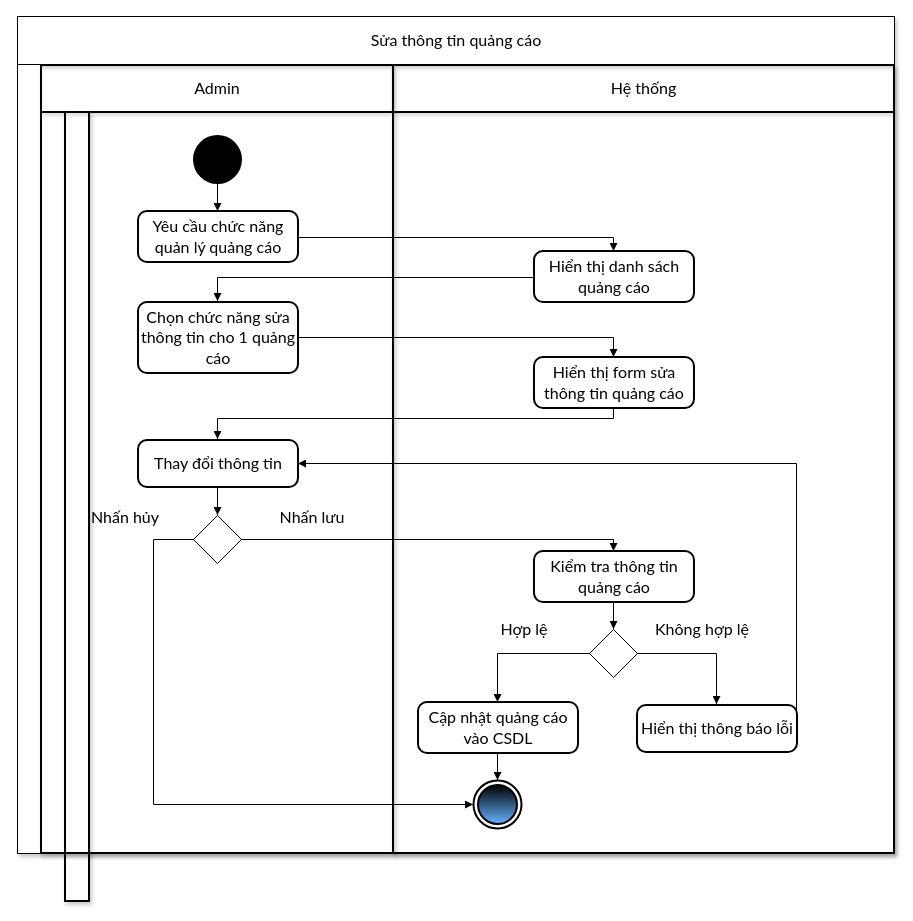
<!DOCTYPE html>
<html lang="vi">
<head>
<meta charset="utf-8">
<title>Sửa thông tin quảng cáo</title>
<style>
:root {
  --ink: #000;
  --paper: #fff;
  --end-blue: #66b2ff;
  --shadow: 2px 3px 4px rgba(0, 0, 0, .22);
}
* { box-sizing: border-box; margin: 0; }
body {
  width: 913px;
  height: 921px;
  overflow: hidden;
  background: var(--paper);
}
.diagram {
  position: relative;
  width: 913px;
  height: 921px;
  overflow: hidden;
  color: var(--ink);
  font: 400 16px/20.6px Lato, Carlito, "Open Sans", sans-serif;
  text-align: center;
}
.pool {
  position: absolute;
  left: 17px;
  top: 16px;
  width: 878px;
  height: 838px;
  display: grid;
  grid-template-rows: 48px 1fr;
  border: 1px solid var(--ink);
  box-shadow: var(--shadow);
}
.pool-title {
  display: grid;
  place-items: center;
  border-bottom: 1px solid var(--ink);
  font-size: 16px;
  font-weight: 400;
}
.lanes {
  display: flex;
  margin: -1px -1px -1px 22px;
}
.lane {
  border: 2px solid var(--ink);
  box-shadow: var(--shadow);
}
.lane-admin { width: 354px; }
.lane-system { flex: 1; margin-left: -2px; }
.lane-title {
  height: 47px;
  display: grid;
  place-items: center;
  border-bottom: 2px solid var(--ink);
  box-shadow: inset 0 4px 4px -2px rgba(0, 0, 0, .22), 0 3px 4px rgba(0, 0, 0, .14);
  font-size: 16px;
  font-weight: 400;
}
.activation-bar {
  position: absolute;
  left: 64px;
  top: 111px;
  width: 26px;
  height: 791px;
  border: 2px solid var(--ink);
  box-shadow: var(--shadow);
}
.connectors { position: absolute; inset: 0; }
.action {
  position: absolute;
  left: var(--x);
  top: var(--y);
  width: 162px;
  height: var(--h, 53px);
  display: grid;
  place-items: center;
  border: 2px solid var(--ink);
  border-radius: 10px;
  background: var(--paper);
  white-space: nowrap;
}
.guard {
  position: absolute;
  left: var(--x);
  top: var(--y);
  transform: translate(-50%, -50%);
  white-space: nowrap;
}
</style>
</head>
<body>
<main class="diagram">
  <section class="pool">
    <h1 class="pool-title">Sửa thông tin quảng cáo</h1>
    <div class="lanes">
      <div class="lane lane-admin"><h2 class="lane-title">Admin</h2></div>
      <div class="lane lane-system"><h2 class="lane-title">Hệ thống</h2></div>
    </div>
  </section>
  <div class="activation-bar"></div>

  <svg class="connectors" width="913" height="921" viewBox="0 0 913 921" aria-hidden="true">
    <defs>
      <marker id="arrow" markerUnits="userSpaceOnUse" markerWidth="8" markerHeight="8" refX="8" refY="4" orient="auto">
        <polygon points="0,0 8,4 0,8"/>
      </marker>
      <linearGradient id="end-fill" x1="0" y1="0" x2="0" y2="1">
        <stop offset="0" stop-color="#000"/>
        <stop offset="1" stop-color="var(--end-blue)"/>
      </linearGradient>
      <polygon id="decision" points="0,-24 24,0 0,24 -24,0" fill="#fff" stroke="#000"/>
    </defs>
    <g fill="none" stroke="#000" marker-end="url(#arrow)">
      <g id="flows">
        <path d="M217.5 184V211" marker-end="url(#arrow)"/>
        <path d="M298 237.5H613.5V251" marker-end="url(#arrow)"/>
        <path d="M533 277.5H217.5V301" marker-end="url(#arrow)"/>
        <path d="M298 337.5H613.5V357" marker-end="url(#arrow)"/>
        <path d="M613.5 409V418.5H217.5V439" marker-end="url(#arrow)"/>
        <path d="M217.5 488V515" marker-end="url(#arrow)"/>
        <path d="M241 539.5H613.5V551" marker-end="url(#arrow)"/>
        <path d="M194 539.5H153.5V804.5H473" marker-end="url(#arrow)"/>
        <path d="M613.5 603V629" marker-end="url(#arrow)"/>
        <path d="M590 653.5H497.5V702" marker-end="url(#arrow)"/>
        <path d="M637 653.5H716.5V704" marker-end="url(#arrow)"/>
        <path d="M796.5 716V463.5H298" marker-end="url(#arrow)"/>
        <path d="M497.5 754V780" marker-end="url(#arrow)"/>
      </g>
    </g>
    <circle id="start" cx="217.5" cy="159.5" r="24.5"/>
    <use href="#decision" x="217.5" y="539.5"/>
    <use href="#decision" x="613.5" y="653.5"/>
    <g id="end" stroke="#000" stroke-width="2">
      <circle cx="497.5" cy="804.5" r="24" fill="#fff"/>
      <circle cx="497.5" cy="804.5" r="19.5" fill="url(#end-fill)"/>
    </g>
  </svg>

  <p class="action" style="--x:137px;--y:210px">Yêu cầu chức năng<br>quản lý quảng cáo</p>
  <p class="action" style="--x:533px;--y:250px">Hiển thị danh sách<br>quảng cáo</p>
  <p class="action" style="--x:137px;--y:301px;--h:73px">Chọn chức năng sửa<br>thông tin cho 1 quảng<br>cáo</p>
  <p class="action" style="--x:533px;--y:356px">Hiển thị form sửa<br>thông tin quảng cáo</p>
  <p class="action" style="--x:137px;--y:439px;--h:49px">Thay đổi thông tin</p>
  <p class="action" style="--x:533px;--y:550px">Kiểm tra thông tin<br>quảng cáo</p>
  <p class="action" style="--x:417px;--y:701px">Cập nhật quảng cáo<br>vào CSDL</p>
  <p class="action" style="--x:636px;--y:704px;--h:49px">Hiển thị thông báo lỗi</p>

  <p class="guard" style="--x:125px;--y:517px">Nhấn hủy</p>
  <p class="guard" style="--x:312px;--y:517px">Nhấn lưu</p>
  <p class="guard" style="--x:524px;--y:629px">Hợp lệ</p>
  <p class="guard" style="--x:702px;--y:629px">Không hợp lệ</p>
</main>
</body>
</html>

Task goal – Each line above is to be copied exactly, and the pictures are to be dropped.

Exercise output –
<!DOCTYPE html>
<html lang="vi">
<head>
<meta charset="utf-8">
<title>Sửa thông tin quảng cáo</title>
<style>
:root {
  --ink: #000;
  --paper: #fff;
  --end-blue: #66b2ff;
  --shadow: 2px 3px 4px rgba(0, 0, 0, .22);
}
* { box-sizing: border-box; margin: 0; }
body {
  width: 913px;
  height: 921px;
  overflow: hidden;
  background: var(--paper);
}
.diagram {
  position: relative;
  width: 913px;
  height: 921px;
  overflow: hidden;
  color: var(--ink);
  font: 400 16px/20.6px Lato, Carlito, "Open Sans", sans-serif;
  text-align: center;
}
.pool {
  position: absolute;
  left: 17px;
  top: 16px;
  width: 878px;
  height: 838px;
  display: grid;
  grid-template-rows: 48px 1fr;
  border: 1px solid var(--ink);
  box-shadow: var(--shadow);
}
.pool-title {
  display: grid;
  place-items: center;
  border-bottom: 1px solid var(--ink);
  font-size: 16px;
  font-weight: 400;
}
.lanes {
  display: flex;
  margin: -1px -1px -1px 22px;
}
.lane {
  border: 2px solid var(--ink);
  box-shadow: var(--shadow);
}
.lane-admin { width: 354px; }
.lane-system { flex: 1; margin-left: -2px; }
.lane-title {
  height: 47px;
  display: grid;
  place-items: center;
  border-bottom: 2px solid var(--ink);
  box-shadow: inset 0 4px 4px -2px rgba(0, 0, 0, .22), 0 3px 4px rgba(0, 0, 0, .14);
  font-size: 16px;
  font-weight: 400;
}
.activation-bar {
  position: absolute;
  left: 64px;
  top: 111px;
  width: 26px;
  height: 791px;
  border: 2px solid var(--ink);
  box-shadow: var(--shadow);
}
.connectors { position: absolute; inset: 0; }
.action {
  position: absolute;
  left: var(--x);
  top: var(--y);
  width: 162px;
  height: var(--h, 53px);
  display: grid;
  place-items: center;
  border: 2px solid var(--ink);
  border-radius: 10px;
  background: var(--paper);
  white-space: nowrap;
}
.guard {
  position: absolute;
  left: var(--x);
  top: var(--y);
  transform: translate(-50%, -50%);
  white-space: nowrap;
}
</style>
</head>
<body>
<main class="diagram">
  <section class="pool">
    <h1 class="pool-title">Sửa thông tin quảng cáo</h1>
    <div class="lanes">
      <div class="lane lane-admin"><h2 class="lane-title">Admin</h2></div>
      <div class="lane lane-system"><h2 class="lane-title">Hệ thống</h2></div>
    </div>
  </section>
  <div class="activation-bar"></div>

  <svg class="connectors" width="913" height="921" viewBox="0 0 913 921" aria-hidden="true">
    <defs>
      <marker id="arrow" markerUnits="userSpaceOnUse" markerWidth="8" markerHeight="8" refX="8" refY="4" orient="auto">
        <polygon points="0,0 8,4 0,8"/>
      </marker>
      <linearGradient id="end-fill" x1="0" y1="0" x2="0" y2="1">
        <stop offset="0" stop-color="#000"/>
        <stop offset="1" stop-color="var(--end-blue)"/>
      </linearGradient>
      <polygon id="decision" points="0,-24 24,0 0,24 -24,0" fill="#fff" stroke="#000"/>
    </defs>
    <g fill="none" stroke="#000" marker-end="url(#arrow)">
      <g id="flows">
        <path d="M217.5 184V211" marker-end="url(#arrow)"/>
        <path d="M298 237.5H613.5V251" marker-end="url(#arrow)"/>
        <path d="M533 277.5H217.5V301" marker-end="url(#arrow)"/>
        <path d="M298 337.5H613.5V357" marker-end="url(#arrow)"/>
        <path d="M613.5 409V418.5H217.5V439" marker-end="url(#arrow)"/>
        <path d="M217.5 488V515" marker-end="url(#arrow)"/>
        <path d="M241 539.5H613.5V551" marker-end="url(#arrow)"/>
        <path d="M194 539.5H153.5V804.5H473" marker-end="url(#arrow)"/>
        <path d="M613.5 603V629" marker-end="url(#arrow)"/>
        <path d="M590 653.5H497.5V702" marker-end="url(#arrow)"/>
        <path d="M637 653.5H716.5V704" marker-end="url(#arrow)"/>
        <path d="M796.5 716V463.5H298" marker-end="url(#arrow)"/>
        <path d="M497.5 754V780" marker-end="url(#arrow)"/>
      </g>
    </g>
    <circle id="start" cx="217.5" cy="159.5" r="24.5"/>
    <use href="#decision" x="217.5" y="539.5"/>
    <use href="#decision" x="613.5" y="653.5"/>
    <g id="end" stroke="#000" stroke-width="2">
      <circle cx="497.5" cy="804.5" r="24" fill="#fff"/>
      <circle cx="497.5" cy="804.5" r="19.5" fill="url(#end-fill)"/>
    </g>
  </svg>

  <p class="action" style="--x:137px;--y:210px">Yêu cầu chức năng<br>quản lý quảng cáo</p>
  <p class="action" style="--x:533px;--y:250px">Hiển thị danh sách<br>quảng cáo</p>
  <p class="action" style="--x:137px;--y:301px;--h:73px">Chọn chức năng sửa<br>thông tin cho 1 quảng<br>cáo</p>
  <p class="action" style="--x:533px;--y:356px">Hiển thị form sửa<br>thông tin quảng cáo</p>
  <p class="action" style="--x:137px;--y:439px;--h:49px">Thay đổi thông tin</p>
  <p class="action" style="--x:533px;--y:550px">Kiểm tra thông tin<br>quảng cáo</p>
  <p class="action" style="--x:417px;--y:701px">Cập nhật quảng cáo<br>vào CSDL</p>
  <p class="action" style="--x:636px;--y:704px;--h:49px">Hiển thị thông báo lỗi</p>

  <p class="guard" style="--x:125px;--y:517px">Nhấn hủy</p>
  <p class="guard" style="--x:312px;--y:517px">Nhấn lưu</p>
  <p class="guard" style="--x:524px;--y:629px">Hợp lệ</p>
  <p class="guard" style="--x:702px;--y:629px">Không hợp lệ</p>
</main>
</body>
</html>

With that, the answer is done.